The entire Rongphu and Everest area has been designated a nature reserve that covers 13,100 sq miles (34,000 sq km), and borders three national parks in Nepal. There is a spectacular viewpoint at the Pangla Pass, from which you can see Everest (known as Chomolungma in Tibetan), Cho Oyo, Lhotse, Makalu, and Gyachung. Most people try to arrive at this pass either to see the sun rise or the sun set over the Himalayas.
The rarefied air at this altitude (17,000 ft/5,150 m) makes any strenuous activity impossible, however, so unless visitors are properly acclimatized, it is best to go all the way back to the Friendship Highway and carry on to the town of Shegar to spend the night.
The Nepal Border
Zhangmu Nepal border
- Zhangmu Nepal border
- 466 miles (750 km) SW of Lhasa
- 4WD from Lhasa, 2 days (direct), or 5–6 days (via Gyantse, Shigatse & Everest Base Camp). Travel must be arranged through a travel agency in Lhasa
- Travel Permit for all places (between Shigatze and border) required
the plateau to Nepal
The friendship highway connecting Lhasa to the Nepal border is one of Tibet’s most popular link routes.
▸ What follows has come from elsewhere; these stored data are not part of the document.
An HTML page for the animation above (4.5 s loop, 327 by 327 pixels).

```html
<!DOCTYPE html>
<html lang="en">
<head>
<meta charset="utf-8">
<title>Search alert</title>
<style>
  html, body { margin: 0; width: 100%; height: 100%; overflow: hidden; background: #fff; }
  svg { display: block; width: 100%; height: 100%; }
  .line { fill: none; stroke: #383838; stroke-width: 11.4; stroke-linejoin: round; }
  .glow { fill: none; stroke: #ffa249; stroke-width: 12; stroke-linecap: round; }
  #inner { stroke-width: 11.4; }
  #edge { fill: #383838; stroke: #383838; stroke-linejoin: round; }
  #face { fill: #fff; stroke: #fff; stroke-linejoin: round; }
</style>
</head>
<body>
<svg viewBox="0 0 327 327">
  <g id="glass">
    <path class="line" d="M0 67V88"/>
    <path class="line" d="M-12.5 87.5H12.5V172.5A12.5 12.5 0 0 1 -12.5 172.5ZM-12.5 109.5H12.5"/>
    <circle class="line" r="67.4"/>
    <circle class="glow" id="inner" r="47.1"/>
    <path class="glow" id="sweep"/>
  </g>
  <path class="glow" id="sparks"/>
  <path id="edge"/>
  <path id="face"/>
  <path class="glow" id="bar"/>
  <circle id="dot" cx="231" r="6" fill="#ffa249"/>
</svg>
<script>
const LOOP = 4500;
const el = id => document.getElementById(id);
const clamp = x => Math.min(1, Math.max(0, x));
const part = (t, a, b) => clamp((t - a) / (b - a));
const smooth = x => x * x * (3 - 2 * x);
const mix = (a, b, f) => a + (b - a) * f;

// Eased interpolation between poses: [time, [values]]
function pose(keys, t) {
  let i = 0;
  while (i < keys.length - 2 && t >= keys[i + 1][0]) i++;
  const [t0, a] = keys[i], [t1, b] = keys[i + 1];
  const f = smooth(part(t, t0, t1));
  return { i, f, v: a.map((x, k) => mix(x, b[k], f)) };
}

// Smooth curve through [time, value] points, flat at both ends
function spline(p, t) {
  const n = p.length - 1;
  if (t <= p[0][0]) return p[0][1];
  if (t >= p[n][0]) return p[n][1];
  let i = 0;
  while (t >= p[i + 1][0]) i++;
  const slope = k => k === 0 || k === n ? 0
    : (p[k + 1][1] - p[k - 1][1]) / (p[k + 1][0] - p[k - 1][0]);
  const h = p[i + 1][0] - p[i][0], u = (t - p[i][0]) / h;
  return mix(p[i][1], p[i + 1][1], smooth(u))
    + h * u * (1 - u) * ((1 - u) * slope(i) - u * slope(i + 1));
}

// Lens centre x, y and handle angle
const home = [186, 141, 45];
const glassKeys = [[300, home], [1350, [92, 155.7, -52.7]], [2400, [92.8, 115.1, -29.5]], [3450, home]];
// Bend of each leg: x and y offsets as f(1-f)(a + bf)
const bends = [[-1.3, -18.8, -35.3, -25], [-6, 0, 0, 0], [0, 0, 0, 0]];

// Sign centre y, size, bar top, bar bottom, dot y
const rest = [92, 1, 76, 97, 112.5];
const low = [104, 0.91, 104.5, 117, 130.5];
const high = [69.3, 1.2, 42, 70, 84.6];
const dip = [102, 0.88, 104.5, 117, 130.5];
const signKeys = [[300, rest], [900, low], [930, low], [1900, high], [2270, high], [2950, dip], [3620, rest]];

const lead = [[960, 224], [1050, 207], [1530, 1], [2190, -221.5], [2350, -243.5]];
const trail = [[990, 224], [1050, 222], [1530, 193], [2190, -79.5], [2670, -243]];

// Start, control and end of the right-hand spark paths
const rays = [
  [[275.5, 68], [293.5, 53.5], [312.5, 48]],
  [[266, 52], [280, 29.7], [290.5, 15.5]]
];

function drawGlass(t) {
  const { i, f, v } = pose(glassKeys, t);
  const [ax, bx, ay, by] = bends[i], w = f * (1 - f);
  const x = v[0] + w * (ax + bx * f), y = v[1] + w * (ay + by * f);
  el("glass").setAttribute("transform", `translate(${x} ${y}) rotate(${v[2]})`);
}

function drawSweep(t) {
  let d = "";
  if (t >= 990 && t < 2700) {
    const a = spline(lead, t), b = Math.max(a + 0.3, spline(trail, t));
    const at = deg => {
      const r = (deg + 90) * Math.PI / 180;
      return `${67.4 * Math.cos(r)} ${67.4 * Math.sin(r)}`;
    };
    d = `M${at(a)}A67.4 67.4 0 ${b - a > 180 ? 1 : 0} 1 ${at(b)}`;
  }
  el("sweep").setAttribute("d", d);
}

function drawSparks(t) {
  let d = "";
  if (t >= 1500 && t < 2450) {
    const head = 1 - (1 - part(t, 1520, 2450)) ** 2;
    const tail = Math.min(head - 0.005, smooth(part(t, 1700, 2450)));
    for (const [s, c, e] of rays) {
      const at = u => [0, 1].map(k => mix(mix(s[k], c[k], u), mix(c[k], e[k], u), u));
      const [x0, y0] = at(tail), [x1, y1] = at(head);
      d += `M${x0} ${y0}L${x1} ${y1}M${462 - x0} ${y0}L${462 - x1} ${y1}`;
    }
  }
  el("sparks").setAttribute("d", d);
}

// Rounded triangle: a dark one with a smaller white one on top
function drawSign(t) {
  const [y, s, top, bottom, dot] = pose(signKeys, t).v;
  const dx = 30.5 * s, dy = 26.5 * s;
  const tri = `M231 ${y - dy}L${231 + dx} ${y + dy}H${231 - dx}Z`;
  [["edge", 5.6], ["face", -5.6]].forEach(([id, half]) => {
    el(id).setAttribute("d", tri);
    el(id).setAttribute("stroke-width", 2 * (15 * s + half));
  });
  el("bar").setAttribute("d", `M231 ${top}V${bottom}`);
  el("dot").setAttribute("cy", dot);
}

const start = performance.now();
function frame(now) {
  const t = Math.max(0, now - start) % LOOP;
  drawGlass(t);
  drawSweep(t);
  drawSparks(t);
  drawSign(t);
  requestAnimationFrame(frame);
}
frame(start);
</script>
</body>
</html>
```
From the Rongphu turn-off along the highway, it is another 31 miles (50 km) west to Tingri, on what is a surprisingly good road. This is a small, traditional Tibetan town with good views of the Everest range. After climbing for 56 miles (90 km) the road begins a steep, winding descent through mountains that are densely wooded; the change of scenery is startling after the desert landscape of the high, arid plateau. It is only another 20 miles (33 km) to the border town of Zhangmu, which is relatively low and oxygen-rich at 7,200 ft (2,200 m). Although much of Zhangmu consists of slightly dilapidated shacks, perched above one another on the mountainside, this frontier town has a gaudy vibrance. Border formalities to get into Nepal are fairly cursory. The Nepalese immigration post, 6 miles (10 km) farther down at Kodari, will issue a single-entry visa, though visitors have to pay in US dollars and provide a passport photo. From here, it is a four-hour trip to Kathmandu.
The Friendship Highway
The 466-mile (750-km) route between Lhasa and the Nepal border, known as the Friendship Highway, is probably the most popular journey for visitors to Tibet and includes some important sightseeing detours along the way. Many agencies in Lhasa and in Kathmandu in Nepal can arrange the trip, sort out the necessary permits, and provide an appropriate four-wheel drive vehicle, a driver, and guide. Depending on the itinerary, which usually includes the towns of Shigatse and Gyantse, the trip can take up to a week. Visitors must ensure that the contract specifies exactly what they want and what they are paying for.
The Eight Auspicious Symbols
The Eight Auspicious Symbols represent the offerings that were presented to Sakyamuni Buddha, after he attained Enlightenment. Born as Siddhartha Gautama, prince of the kingdom of Kapilavastu, he renounced his princely life at the age of 30, and went in search of answers to the meaning of human suffering and existence. After years of penance, Siddhartha attained Enlightenment after meditating under a Bodhi tree in Bodh Gaya, India. Tibetans regard the symbols as protective motifs and use them to decorate flags and medallions as well as tiles in Buddhist temples, monasteries, and homes. The Conch Shell is blown to celebrate Sakyamuni’s Enlightenment; the Endless Knot represents harmony, and the never-ending passage of time; and the Wheel of Law symbolizes the Buddha’s eightfold path to Enlightenment. Other symbols include the Golden Fish, representing liberation from the Wheel of Life, and the Lotus Flower that represents purity.